We spoke to Taleb Alashkar, an AI and facial recognition wizard, and CTO of Algoface.ai, who is currently working on a platform that uses AI to give makeup recommendations based on your skin tone, eyes and facial shape. Their technology is trained by professional makeup artists, creating an accurate and hyper-personalized experience. We spoke with Alashkar to get a better understanding of what makes our faces and our expressions unique, and what are some of the most difficult aspects of conducting this research.
I understand you have “Experience in Face Analysis, Face recognition, Facial Expression classification.” Technically, what is the hardest part of classifying facial expressions?
The hardest problem of facial expression correct classification isn’t very far from common AI bias problem which is diversity and inclusion.
Since Facial expression recognition is a supervised learning problem, the diversity and richness of the dataset used for training are really important. Including faces from different ethnic and cultural backgrounds is vital for universal facial expression recognition system.

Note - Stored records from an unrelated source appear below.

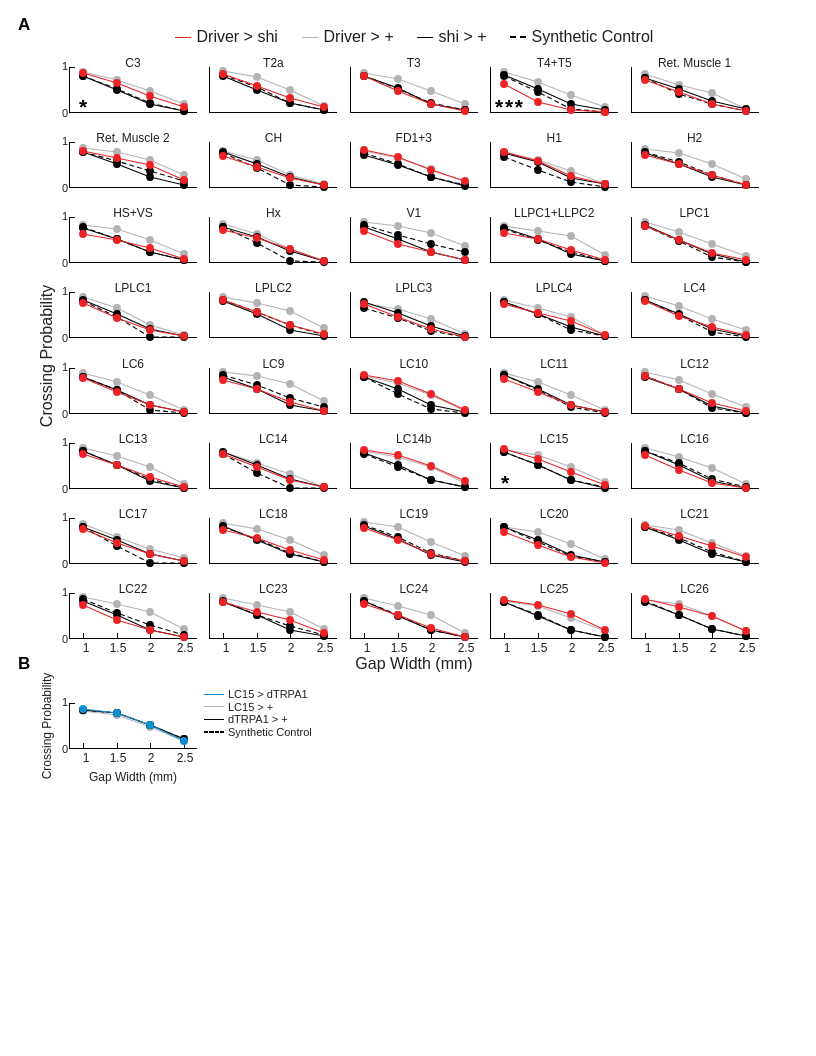
<!DOCTYPE html>
<html lang="en"><head><meta charset="utf-8"><title>Crossing probability by gap width</title>
<style>
:root{--ink:#000;--text:#231f20;--exp:#ed2227;--gal:#b3b3b3;--heat:#0c8fd0}
*{box-sizing:border-box;margin:0}
body{position:relative;width:816px;height:1056px;overflow:hidden;background:#fff;color:var(--text);font:12px/12px "Liberation Sans",Arial,sans-serif}
h2,.label,.legend,.plots,.heat{position:absolute;white-space:nowrap}
h2{left:18px;font-size:17px;line-height:18px;color:var(--ink)}
.label{transform:translate(-50%,-50%);font-size:16px;line-height:16px}
.up{transform:translate(-50%,-50%) rotate(-90deg)}
.small{font-size:12px}
.legend{display:grid;list-style:none;padding:0}
.legend li{display:flex;align-items:center}
.legend li::before{content:"";border-top:1.5px solid var(--ink)}
.legend .exp::before{border-color:var(--exp)}
.legend .gal::before{border-color:var(--gal)}
.legend .heat-on::before{border-color:var(--heat)}
.legend .syn::before{border:0;height:1.5px;background:repeating-linear-gradient(90deg,var(--ink) 0 var(--dash),#fff var(--dash) var(--step))}
.main{--dash:6px;--step:10px;left:175px;top:28px;grid-template-columns:127px 115px 93px auto;font-size:16px;line-height:18px}
.main li{gap:6px}.main li::before{width:15.5px}
.side{--dash:4px;--step:5.5px;left:204px;top:688px;grid-auto-rows:12.6px;font-size:11px}
.side li{gap:4px}.side li::before{width:20px;border-top-width:1px}
.plots{left:69px;top:57px;display:grid;grid-template:repeat(8,75.14px)/repeat(5,140.4px)}
figure{width:128px}
figcaption{height:10px;text-align:center}
figure svg{display:block;width:128px;height:46px;overflow:visible;border:solid var(--ink);border-width:0 0 1px 1px}
.heat{left:69px;top:703px}
path{fill:none;stroke:var(--ink);stroke-width:1.1;marker:url(#dot-ink)}
path.syn{stroke-dasharray:5 3}
path.gal{stroke:var(--gal);marker:url(#dot-gal)}
path.exp{stroke:var(--exp);marker:url(#dot-exp)}
path.heat-on{stroke:var(--heat);marker:url(#dot-heat)}
.tick{marker:none;stroke-width:1}
text{font-size:11px;fill:var(--text)}
.x text{text-anchor:middle;font-size:12px}
.y text{text-anchor:end}
text.sig{font-size:21px;font-weight:bold;text-anchor:middle;fill:var(--ink)}
.defs{position:absolute;width:0;height:0}
</style></head><body>
<svg class="defs"><defs>
<marker id="dot-ink" markerUnits="userSpaceOnUse" markerWidth="8" markerHeight="8" refX="4" refY="4"><circle cx="4" cy="4" r="3.9"/></marker>
<marker id="dot-gal" markerUnits="userSpaceOnUse" markerWidth="8" markerHeight="8" refX="4" refY="4"><circle cx="4" cy="4" r="3.9" fill="#b3b3b3"/></marker>
<marker id="dot-exp" markerUnits="userSpaceOnUse" markerWidth="8" markerHeight="8" refX="4" refY="4"><circle cx="4" cy="4" r="3.9" fill="#ed2227"/></marker>
<marker id="dot-heat" markerUnits="userSpaceOnUse" markerWidth="8" markerHeight="8" refX="4" refY="4"><circle cx="4" cy="4" r="3.9" fill="#0c8fd0"/></marker>
<g id="y" class="y"><path class="tick" d="M-1 .5H5"/><text x="-2" y="3">1</text><text x="-2" y="50">0</text></g>
<g id="x" class="x"><path class="tick" d="M13.5 45V40M47.5 45V40M80.5 45V40M114.5 45V40"/><text x="16" y="59">1</text><text x="48" y="59">1.5</text><text x="81" y="59">2</text><text x="115" y="59">2.5</text></g>
</defs></svg>
<h2 style="top:16px">A</h2>
<ul class="legend main"><li class="exp">Driver &gt; shi</li><li class="gal">Driver &gt; +</li><li>shi &gt; +</li><li class="syn">Synthetic Control</li></ul>
<div class="label up" style="left:47px;top:356px">Crossing Probability</div>
<main class="plots">
<figure><figcaption>C3</figcaption><svg><use href="#y"/><path class="gal" d="M13 5 47 13 80 24 114 37"/><path class="syn" d="M13 9 47 22 80 36 114 44"/><path d="M13 9 47 23 80 37 114 44"/><path class="exp" d="M13 6 47 16 80 29 114 40"/><text class="sig" x="13" y="47">*</text></svg></figure>
<figure><figcaption>T2a</figcaption><svg><path class="gal" d="M13 4 47 10 80 23 114 39"/><path class="syn" d="M13 8 47 20 80 36 114 43"/><path d="M13 9 47 23 80 36 114 43"/><path class="exp" d="M13 7 47 19 80 31 114 40"/></svg></figure>
<figure><figcaption>T3</figcaption><svg><path class="gal" d="M13 6 47 12 80 24 114 37"/><path class="syn" d="M13 9 47 22 80 36 114 43"/><path d="M13 9 47 21 80 37 114 43"/><path class="exp" d="M13 9 47 24 80 37 114 44"/></svg></figure>
<figure><figcaption>T4+T5</figcaption><svg><path class="gal" d="M13 5 47 15 80 28 114 40"/><path class="syn" d="M13 9 47 25 80 42 114 45"/><path d="M13 8 47 22 80 37 114 43"/><path class="exp" d="M13 17 47 35 80 43 114 45"/><text class="sig" x="18" y="47" textLength="28">***</text></svg></figure>
<figure><figcaption>Ret. Muscle 1</figcaption><svg><path class="gal" d="M13 7 47 18 80 26 114 42"/><path class="syn" d="M13 11 47 27 80 37 114 44"/><path d="M13 11 47 22 80 34 114 42"/><path class="exp" d="M13 13 47 25 80 37 114 44"/></svg></figure>
<figure><figcaption>Ret. Muscle 2</figcaption><svg><use href="#y"/><path class="gal" d="M13 6 47 10 80 18 114 33"/><path class="syn" d="M13 10 47 19 80 29 114 39"/><path d="M13 10 47 22 80 35 114 43"/><path class="exp" d="M13 9 47 16 80 23 114 38"/></svg></figure>
<figure><figcaption>CH</figcaption><svg><path class="gal" d="M13 9 47 18 80 33 114 42"/><path class="syn" d="M13 11 47 26 80 43 114 45"/><path d="M13 10 47 22 80 35 114 43"/><path class="exp" d="M13 14 47 25 80 36 114 43"/></svg></figure>
<figure><figcaption>FD1+3</figcaption><svg><path class="gal" d="M13 9 47 16 80 27 114 40"/><path class="syn" d="M13 11 47 22 80 35 114 43"/><path d="M13 13 47 23 80 35 114 44"/><path class="exp" d="M13 8 47 15 80 28 114 39"/></svg></figure>
<figure><figcaption>H1</figcaption><svg><path class="gal" d="M13 10 47 18 80 29 114 42"/><path class="syn" d="M13 15 47 28 80 40 114 45"/><path d="M13 11 47 20 80 36 114 42"/><path class="exp" d="M13 10 47 19 80 34 114 42"/></svg></figure>
<figure><figcaption>H2</figcaption><svg><path class="gal" d="M13 7 47 11 80 22 114 37"/><path class="syn" d="M13 10 47 20 80 33 114 43"/><path d="M13 11 47 22 80 35 114 43"/><path class="exp" d="M13 13 47 22 80 33 114 43"/></svg></figure>
<figure><figcaption>HS+VS</figcaption><svg><use href="#y"/><path class="gal" d="M13 8 47 12 80 23 114 37"/><path class="syn" d="M13 10 47 22 80 35 114 43"/><path d="M13 11 47 22 80 35 114 43"/><path class="exp" d="M13 17 47 23 80 31 114 42"/></svg></figure>
<figure><figcaption>Hx</figcaption><svg><path class="gal" d="M13 7 47 17 80 32 114 44"/><path class="syn" d="M13 10 47 26 80 44 114 45"/><path d="M13 10 47 20 80 34 114 44"/><path class="exp" d="M13 13 47 21 80 32 114 44"/></svg></figure>
<figure><figcaption>V1</figcaption><svg><path class="gal" d="M13 5 47 9 80 16 114 29"/><path class="syn" d="M13 8 47 18 80 27 114 35"/><path d="M13 10 47 22 80 35 114 43"/><path class="exp" d="M13 14 47 27 80 35 114 43"/></svg></figure>
<figure><figcaption>LLPC1+LLPC2</figcaption><svg><path class="gal" d="M13 9 47 14 80 19 114 38"/><path class="syn" d="M13 12 47 23 80 35 114 44"/><path d="M13 11 47 22 80 37 114 44"/><path class="exp" d="M13 16 47 22 80 33 114 43"/></svg></figure>
<figure><figcaption>LPC1</figcaption><svg><path class="gal" d="M13 5 47 15 80 27 114 39"/><path class="syn" d="M13 9 47 24 80 40 114 45"/><path d="M13 8 47 23 80 37 114 45"/><path class="exp" d="M13 9 47 23 80 36 114 43"/></svg></figure>
<figure><figcaption>LPLC1</figcaption><svg><use href="#y"/><path class="gal" d="M13 5 47 16 80 33 114 43"/><path class="syn" d="M13 9 47 25 80 45 114 45"/><path d="M13 8 47 22 80 37 114 44"/><path class="exp" d="M13 11 47 26 80 38 114 44"/></svg></figure>
<figure><figcaption>LPLC2</figcaption><svg><path class="gal" d="M13 5 47 11 80 19 114 36"/><path class="syn" d="M13 8 47 20 80 33 114 43"/><path d="M13 9 47 22 80 38 114 44"/><path class="exp" d="M13 8 47 20 80 33 114 42"/></svg></figure>
<figure><figcaption>LPLC3</figcaption><svg><path class="gal" d="M13 12 47 17 80 27 114 42"/><path class="syn" d="M13 16 47 26 80 39 114 45"/><path d="M13 10 47 21 80 34 114 44"/><path class="exp" d="M13 12 47 25 80 37 114 45"/></svg></figure>
<figure><figcaption>LPLC4</figcaption><svg><path class="gal" d="M13 8 47 16 80 25 114 43"/><path class="syn" d="M13 10 47 22 80 38 114 44"/><path d="M13 10 47 22 80 35 114 44"/><path class="exp" d="M13 12 47 21 80 29 114 43"/></svg></figure>
<figure><figcaption>LC4</figcaption><svg><path class="gal" d="M13 4 47 14 80 27 114 38"/><path class="syn" d="M13 8 47 23 80 40 114 45"/><path d="M13 8 47 22 80 37 114 44"/><path class="exp" d="M13 9 47 24 80 35 114 43"/></svg></figure>
<figure><figcaption>LC6</figcaption><svg><use href="#y"/><path class="gal" d="M13 5 47 14 80 27 114 42"/><path class="syn" d="M13 9 47 22 80 42 114 45"/><path d="M13 9 47 22 80 37 114 44"/><path class="exp" d="M13 10 47 24 80 37 114 44"/></svg></figure>
<figure><figcaption>LC9</figcaption><svg><path class="gal" d="M13 4 47 8 80 16 114 33"/><path class="syn" d="M13 7 47 17 80 30 114 39"/><path d="M13 9 47 21 80 37 114 43"/><path class="exp" d="M13 12 47 21 80 34 114 43"/></svg></figure>
<figure><figcaption>LC10</figcaption><svg><path class="gal" d="M13 8 47 15 80 27 114 43"/><path class="syn" d="M13 9 47 26 80 41 114 45"/><path d="M13 9 47 21 80 37 114 44"/><path class="exp" d="M13 7 47 13 80 26 114 42"/></svg></figure>
<figure><figcaption>LC11</figcaption><svg><path class="gal" d="M13 5 47 14 80 27 114 42"/><path class="syn" d="M13 7 47 22 80 39 114 45"/><path d="M13 7 47 21 80 37 114 44"/><path class="exp" d="M13 11 47 24 80 37 114 44"/></svg></figure>
<figure><figcaption>LC12</figcaption><svg><path class="gal" d="M13 4 47 12 80 26 114 39"/><path class="syn" d="M13 8 47 21 80 40 114 45"/><path d="M13 9 47 21 80 38 114 45"/><path class="exp" d="M13 8 47 21 80 35 114 43"/></svg></figure>
<figure><figcaption>LC13</figcaption><svg><use href="#y"/><path class="gal" d="M13 5 47 13 80 24 114 41"/><path class="syn" d="M13 8 47 22 80 36 114 45"/><path d="M13 8 47 22 80 38 114 45"/><path class="exp" d="M13 11 47 22 80 34 114 44"/></svg></figure>
<figure><figcaption>LC14</figcaption><svg><path class="gal" d="M13 9 47 20 80 31 114 44"/><path class="syn" d="M13 11 47 30 80 45 114 45"/><path d="M13 9 47 22 80 36 114 44"/><path class="exp" d="M13 11 47 24 80 37 114 44"/></svg></figure>
<figure><figcaption>LC14b</figcaption><svg><path class="gal" d="M13 8 47 14 80 24 114 40"/><path class="syn" d="M13 11 47 24 80 37 114 44"/><path d="M13 10 47 22 80 37 114 44"/><path class="exp" d="M13 7 47 12 80 23 114 38"/></svg></figure>
<figure><figcaption>LC15</figcaption><svg><path class="gal" d="M13 7 47 12 80 24 114 39"/><path class="syn" d="M13 9 47 22 80 37 114 44"/><path d="M13 9 47 22 80 37 114 45"/><path class="exp" d="M13 6 47 16 80 29 114 42"/><text class="sig" x="14" y="47">*</text></svg></figure>
<figure><figcaption>LC16</figcaption><svg><path class="gal" d="M13 5 47 14 80 25 114 41"/><path class="syn" d="M13 8 47 20 80 36 114 44"/><path d="M13 8 47 22 80 38 114 45"/><path class="exp" d="M13 12 47 27 80 40 114 45"/></svg></figure>
<figure><figcaption>LC17</figcaption><svg><use href="#y"/><path class="gal" d="M13 6 47 19 80 31 114 40"/><path class="syn" d="M13 9 47 28 80 45 114 45"/><path d="M13 9 47 22 80 36 114 43"/><path class="exp" d="M13 11 47 25 80 36 114 43"/></svg></figure>
<figure><figcaption>LC18</figcaption><svg><path class="gal" d="M13 5 47 11 80 22 114 37"/><path class="syn" d="M13 9 47 21 80 35 114 44"/><path d="M13 8 47 22 80 36 114 44"/><path class="exp" d="M13 12 47 20 80 32 114 42"/></svg></figure>
<figure><figcaption>LC19</figcaption><svg><path class="gal" d="M13 4 47 9 80 24 114 38"/><path class="syn" d="M13 7 47 19 80 35 114 43"/><path d="M13 8 47 21 80 37 114 44"/><path class="exp" d="M13 10 47 22 80 36 114 43"/></svg></figure>
<figure><figcaption>LC20</figcaption><svg><path class="gal" d="M13 9 47 14 80 26 114 41"/><path class="syn" d="M13 9 47 24 80 38 114 44"/><path d="M13 9 47 22 80 37 114 44"/><path class="exp" d="M13 14 47 27 80 39 114 45"/></svg></figure>
<figure><figcaption>LC21</figcaption><svg><path class="gal" d="M13 7 47 12 80 25 114 38"/><path class="syn" d="M13 9 47 20 80 34 114 44"/><path d="M13 9 47 22 80 36 114 44"/><path class="exp" d="M13 8 47 18 80 28 114 39"/></svg></figure>
<figure><figcaption>LC22</figcaption><svg><use href="#y"/><use href="#x"/><path class="gal" d="M13 4 47 11 80 19 114 36"/><path class="syn" d="M13 6 47 20 80 32 114 42"/><path d="M13 8 47 22 80 37 114 44"/><path class="exp" d="M13 12 47 27 80 37 114 44"/></svg></figure>
<figure><figcaption>LC23</figcaption><svg><use href="#x"/><path class="gal" d="M13 5 47 12 80 19 114 36"/><path class="syn" d="M13 8 47 22 80 33 114 42"/><path d="M13 9 47 22 80 37 114 43"/><path class="exp" d="M13 9 47 19 80 27 114 40"/></svg></figure>
<figure><figcaption>LC24</figcaption><svg><use href="#x"/><path class="gal" d="M13 5 47 13 80 22 114 40"/><path class="syn" d="M13 8 47 22 80 37 114 44"/><path d="M13 8 47 23 80 37 114 44"/><path class="exp" d="M13 11 47 22 80 35 114 44"/></svg></figure>
<figure><figcaption>LC25</figcaption><svg><use href="#x"/><path class="gal" d="M13 8 47 13 80 25 114 38"/><path class="syn" d="M13 9 47 22 80 37 114 44"/><path d="M13 9 47 23 80 37 114 44"/><path class="exp" d="M13 7 47 12 80 21 114 37"/></svg></figure>
<figure><figcaption>LC26</figcaption><svg><use href="#x"/><path class="gal" d="M13 7 47 11 80 23 114 38"/><path class="syn" d="M13 8 47 22 80 36 114 43"/><path d="M13 9 47 22 80 36 114 43"/><path class="exp" d="M13 6 47 14 80 23 114 38"/></svg></figure>
</main>
<div class="label" style="left:414px;top:664px">Gap Width (mm)</div>
<h2 style="top:655px">B</h2>
<div class="label up" style="left:47px;top:726px;font-size:12px">Crossing Probability</div>
<figure class="heat"><svg><use href="#y"/><use href="#x"/><path class="gal" d="M13 8 47 12 80 24 114 38"/><path class="syn" d="M13 7 47 10 80 22 114 36"/><path d="M13 7 47 10 80 22 114 36"/><path class="heat-on" d="M13 6 47 10 80 22 114 38"/></svg></figure>
<div class="label small" style="left:133px;top:777px">Gap Width (mm)</div>
<ul class="legend side"><li class="heat-on">LC15 &gt; dTRPA1</li><li class="gal">LC15 &gt; +</li><li>dTRPA1 &gt; +</li><li class="syn">Synthetic Control</li></ul>
</body></html>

Besides the issue of diversity, which is a common problem in AI, Facial expression recognition problem has its own other challenges such giving the AI system a common sense to distinguish right emotion from the expression in the context. For example, some people might start crying when they are happy; other people may smile when they hear very painful news or they might smile when they hear something doesn’t make any sense as a type of sarcasm.
I think we need to move from recognizing facial expression into emotion interpretation which is different.
Following on from this, from what you have learned, do you believe that facial expressions are heavily influenced by culture or are they generally universal?
This question is an open question in AI for a long time. Even though I believe there is similarity of conveying some facial expression globally which is the base that Black and Yacoob 1997 built their standard six facial expressions [ 1] encoding system; the emotion beyond such expression might be different. People from different cultures might have different meanings for a smiley face according to the context for example.
So if we need an AI-based system that can interact with humans, we need to think beyond classifying the facial expression which is how our facial muscles move toward the right interpretation of that expression.
Some aspects of this technology are likely to attract controversy, however, there are still many practical applications which can go far beyond conventional uses of facial recognition. As the public begins to warm up to the idea of this technology, we are likely to see a growing number of startups innovating in this area.
Disclosure: This article includes a client of an Espacio portfolio company